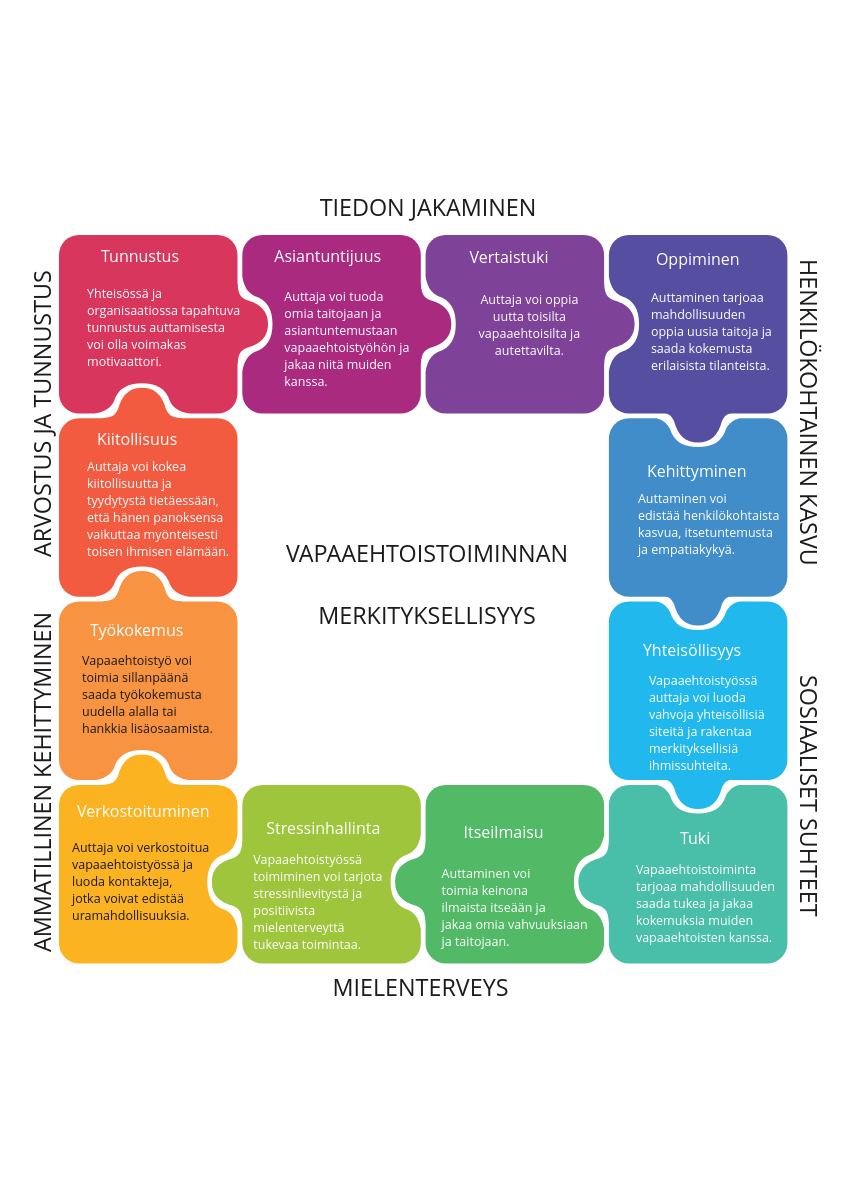
<!DOCTYPE html>
<html lang="fi">
<head>
<meta charset="utf-8">
<title>Vapaaehtoistoiminnan merkityksellisyys</title>
<style>
:root {
  --paper: #ffffff;
  --ink: #1d1a1b;
  --crimson: #d9365e;
  --magenta: #aa2a80;
  --violet: #7e4398;
  --indigo: #564ea0;
  --blue: #408dca;
  --sky: #21b8ed;
  --teal: #49bea9;
  --green: #52ba66;
  --lime: #9ec53c;
  --yellow: #fcb322;
  --orange: #f79341;
  --coral: #f35b40;
}
* { box-sizing: border-box; margin: 0; padding: 0; }
html, body { width: 848px; height: 1200px; overflow: hidden; background: var(--paper); }
body { font-family: "Open Sans", "Noto Sans", sans-serif; color: var(--ink); }
.poster {
  position: relative;
  width: 848px;
  height: 1200px;
  display: grid;
  grid-template-columns: 59px 728px 61px;
  grid-template-rows: 235px 728px 237px;
}
.puzzle { position: absolute; left: 0; top: 0; width: 848px; height: 1200px; }
.theme, .core h1 { font-size: 23.3px; font-weight: 400; white-space: nowrap; }
.theme { display: flex; align-items: center; justify-content: center; }
.theme-top { grid-area: 1 / 2; align-self: end; height: 32px; margin-bottom: 12px; padding-left: 10px; }
.theme-bottom { grid-area: 3 / 2; height: 32px; margin-top: 8px; padding-right: 5px; }
.side { display: flex; flex-direction: column; }
.side .theme { width: 32px; writing-mode: vertical-rl; }
.side-left { grid-area: 2 / 1; padding: 33px 1px 0 0; align-items: flex-end; gap: 53px; }
.side-left .theme { transform: rotate(180deg); }
.side-right { grid-area: 2 / 3; padding: 25px 0 0 6px; gap: 108px; }
.h-245 { height: 245px; }
.h-291 { height: 291px; }
.h-305 { height: 305px; }
.h-340 { height: 340px; }
.board {
  grid-area: 2 / 2;
  position: relative;
  display: grid;
  grid-template: repeat(4, 178px) / repeat(4, 178px);
  gap: 5.3px;
}
.piece { display: flex; flex-direction: column; align-items: flex-start; color: var(--paper); white-space: nowrap; }
.piece h2 { font-size: 16px; line-height: 20px; font-weight: 400; margin: var(--title-top) 0 0 var(--title-left); }
.piece p { font-size: 12.5px; line-height: 17px; margin: var(--text-gap) 0 0 var(--text-left); }
.dark-text p { color: var(--ink); }
.centred p { text-align: center; }
.core {
  grid-area: 2 / 2 / 4 / 4;
  display: flex;
  align-items: flex-start;
  justify-content: center;
  padding: 104px 0 0 8px;
}
.core h1 { line-height: 62px; text-align: center; }

.tunnustus { grid-area: 1 / 1; --title-left: 42px; --title-top: 11px; --text-left: 28px; --text-gap: 19px; }
.asiantuntijuus { grid-area: 1 / 2; --title-left: 32px; --title-top: 11px; --text-left: 42px; --text-gap: 22px; }
.vertaistuki { grid-area: 1 / 3; --title-left: 44px; --title-top: 12px; --text-left: 53px; --text-gap: 24px; }
.oppiminen { grid-area: 1 / 4; --title-left: 47px; --title-top: 14px; --text-left: 42px; --text-gap: 20px; }
.kehittyminen { grid-area: 2 / 4; --title-left: 38px; --title-top: 43px; --text-left: 29px; --text-gap: 9px; }
.yhteisollisyys { grid-area: 3 / 4; --title-left: 34px; --title-top: 38px; --text-left: 40px; --text-gap: 12px; }
.tuki { grid-area: 4 / 4; --title-left: 71px; --title-top: 43px; --text-left: 27px; --text-gap: 13px; }
.itseilmaisu { grid-area: 4 / 3; --title-left: 38px; --title-top: 37px; --text-left: 16px; --text-gap: 23px; }
.stressinhallinta { grid-area: 4 / 2; --title-left: 24px; --title-top: 33px; --text-left: 11px; --text-gap: 13px; }
.verkostoituminen { grid-area: 4 / 1; --title-left: 18px; --title-top: 16px; --text-left: 13px; --text-gap: 18px; }
.tyokokemus { grid-area: 3 / 1; --title-left: 31px; --title-top: 18px; --text-left: 23px; --text-gap: 12px; }
.kiitollisuus { grid-area: 2 / 1; --title-left: 38px; --title-top: 11px; --text-left: 28px; --text-gap: 9px; }
</style>
</head>
<body>
<main class="poster">
  <svg class="puzzle" viewBox="0 0 848 1200" aria-hidden="true">
    <defs>
      <rect id="block" width="178.5" height="178.5" rx="20"/>
      <g id="tab">
        <path fill="var(--paper)" d="M-48 -4 L-46 -5 C-36 -7 -31 -11 -28 -17 C-24 -30 -14 -35 0 -35 C14 -35 24 -30 28 -17 C31 -11 36 -7 46 -5 L48 -4 Z"/>
        <path d="M-40 2 V0 C-29 -1 -27 -3 -24 -9 C-20 -24 -12 -30.5 0 -30.5 C12 -30.5 20 -24 24 -9 C27 -3 29 -1 40 0 V2 Z"/>
      </g>
    </defs>
    <g id="blocks">
      <use href="#block" x="59" y="235" fill="var(--crimson)"/>
      <use href="#block" x="242.3" y="235" fill="var(--magenta)"/>
      <use href="#block" x="425.6" y="235" fill="var(--violet)"/>
      <use href="#block" x="608.9" y="235" fill="var(--indigo)"/>
      <use href="#block" x="608.9" y="418.3" fill="var(--blue)"/>
      <use href="#block" x="608.9" y="601.6" fill="var(--sky)"/>
      <use href="#block" x="608.9" y="784.9" fill="var(--teal)"/>
      <use href="#block" x="425.6" y="784.9" fill="var(--green)"/>
      <use href="#block" x="242.3" y="784.9" fill="var(--lime)"/>
      <use href="#block" x="59" y="784.9" fill="var(--yellow)"/>
      <use href="#block" x="59" y="601.6" fill="var(--orange)"/>
      <use href="#block" x="59" y="418.3" fill="var(--coral)"/>
    </g>
    <g id="tabs">
      <use href="#tab" transform="translate(237.5 324) rotate(90)" fill="var(--crimson)"/>
      <use href="#tab" transform="translate(420.8 324) rotate(90)" fill="var(--magenta)"/>
      <use href="#tab" transform="translate(604.1 324) rotate(90)" fill="var(--violet)"/>
      <use href="#tab" transform="translate(698 412) rotate(180)" fill="var(--indigo)"/>
      <use href="#tab" transform="translate(698 595) rotate(180)" fill="var(--blue)"/>
      <use href="#tab" transform="translate(698 778.5) rotate(180)" fill="var(--sky)"/>
      <use href="#tab" transform="translate(608.9 882) rotate(-90)" fill="var(--teal)"/>
      <use href="#tab" transform="translate(425.6 882) rotate(-90)" fill="var(--green)"/>
      <use href="#tab" transform="translate(242.3 882) rotate(-90)" fill="var(--lime)"/>
      <use href="#tab" transform="translate(142 784.9)" fill="var(--yellow)"/>
      <use href="#tab" transform="translate(142 601.6)" fill="var(--orange)"/>
      <use href="#tab" transform="translate(142 418.3)" fill="var(--coral)"/>
    </g>
  </svg>

  <div class="theme theme-top">TIEDON JAKAMINEN</div>

  <div class="side side-left">
    <div class="theme h-291">ARVOSTUS JA TUNNUSTUS</div>
    <div class="theme h-340">AMMATILLINEN KEHITTYMINEN</div>
  </div>

  <div class="board">
    <section class="piece tunnustus">
      <h2>Tunnustus</h2>
      <p>Yhteisössä ja<br>organisaatiossa tapahtuva<br>tunnustus auttamisesta<br>voi olla voimakas<br>motivaattori.</p>
    </section>
    <section class="piece asiantuntijuus">
      <h2>Asiantuntijuus</h2>
      <p>Auttaja voi tuoda<br>omia taitojaan ja<br>asiantuntemustaan<br>vapaaehtoistyöhön ja<br>jakaa niitä muiden<br>kanssa.</p>
    </section>
    <section class="piece centred vertaistuki">
      <h2>Vertaistuki</h2>
      <p>Auttaja voi oppia<br>uutta toisilta<br>vapaaehtoisilta ja<br>autettavilta.</p>
    </section>
    <section class="piece oppiminen">
      <h2>Oppiminen</h2>
      <p>Auttaminen tarjoaa<br>mahdollisuuden<br>oppia uusia taitoja ja<br>saada kokemusta<br>erilaisista tilanteista.</p>
    </section>
    <section class="piece kehittyminen">
      <h2>Kehittyminen</h2>
      <p>Auttaminen voi<br>edistää henkilökohtaista<br>kasvua, itsetuntemusta<br>ja empatiakykyä.</p>
    </section>
    <section class="piece yhteisollisyys">
      <h2>Yhteisöllisyys</h2>
      <p>Vapaaehtoistyössä<br>auttaja voi luoda<br>vahvoja yhteisöllisiä<br>siteitä ja rakentaa<br>merkityksellisiä<br>ihmissuhteita.</p>
    </section>
    <section class="piece tuki">
      <h2>Tuki</h2>
      <p>Vapaaehtoistoiminta<br>tarjoaa mahdollisuuden<br>saada tukea ja jakaa<br>kokemuksia muiden<br>vapaaehtoisten kanssa.</p>
    </section>
    <section class="piece itseilmaisu">
      <h2>Itseilmaisu</h2>
      <p>Auttaminen voi<br>toimia keinona<br>ilmaista itseään ja<br>jakaa omia vahvuuksiaan<br>ja taitojaan.</p>
    </section>
    <section class="piece stressinhallinta">
      <h2>Stressinhallinta</h2>
      <p>Vapaaehtoistyössä<br>toimiminen voi tarjota<br>stressinlievitystä ja<br>positiivista<br>mielenterveyttä<br>tukevaa toimintaa.</p>
    </section>
    <section class="piece dark-text verkostoituminen">
      <h2>Verkostoituminen</h2>
      <p>Auttaja voi verkostoitua<br>vapaaehtoistyössä ja<br>luoda kontakteja,<br>jotka voivat edistää<br>uramahdollisuuksia.</p>
    </section>
    <section class="piece dark-text tyokokemus">
      <h2>Työkokemus</h2>
      <p>Vapaaehtoistyö voi<br>toimia sillanpäänä<br>saada työkokemusta<br>uudella alalla tai<br>hankkia lisäosaamista.</p>
    </section>
    <section class="piece kiitollisuus">
      <h2>Kiitollisuus</h2>
      <p>Auttaja voi kokea<br>kiitollisuutta ja<br>tyydytystä tietäessään,<br>että hänen panoksensa<br>vaikuttaa myönteisesti<br>toisen ihmisen elämään.</p>
    </section>
    <div class="core">
      <h1>VAPAAEHTOISTOIMINNAN<br>MERKITYKSELLISYYS</h1>
    </div>
  </div>

  <div class="side side-right">
    <div class="theme h-305">HENKILÖKOHTAINEN KASVU</div>
    <div class="theme h-245">SOSIAALISET SUHTEET</div>
  </div>

  <div class="theme theme-bottom">MIELENTERVEYS</div>
</main>
</body>
</html>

Prompt >> Among the lines in the material above, some may hold "display". State how many do, and add nothing.

Worked solution >> 6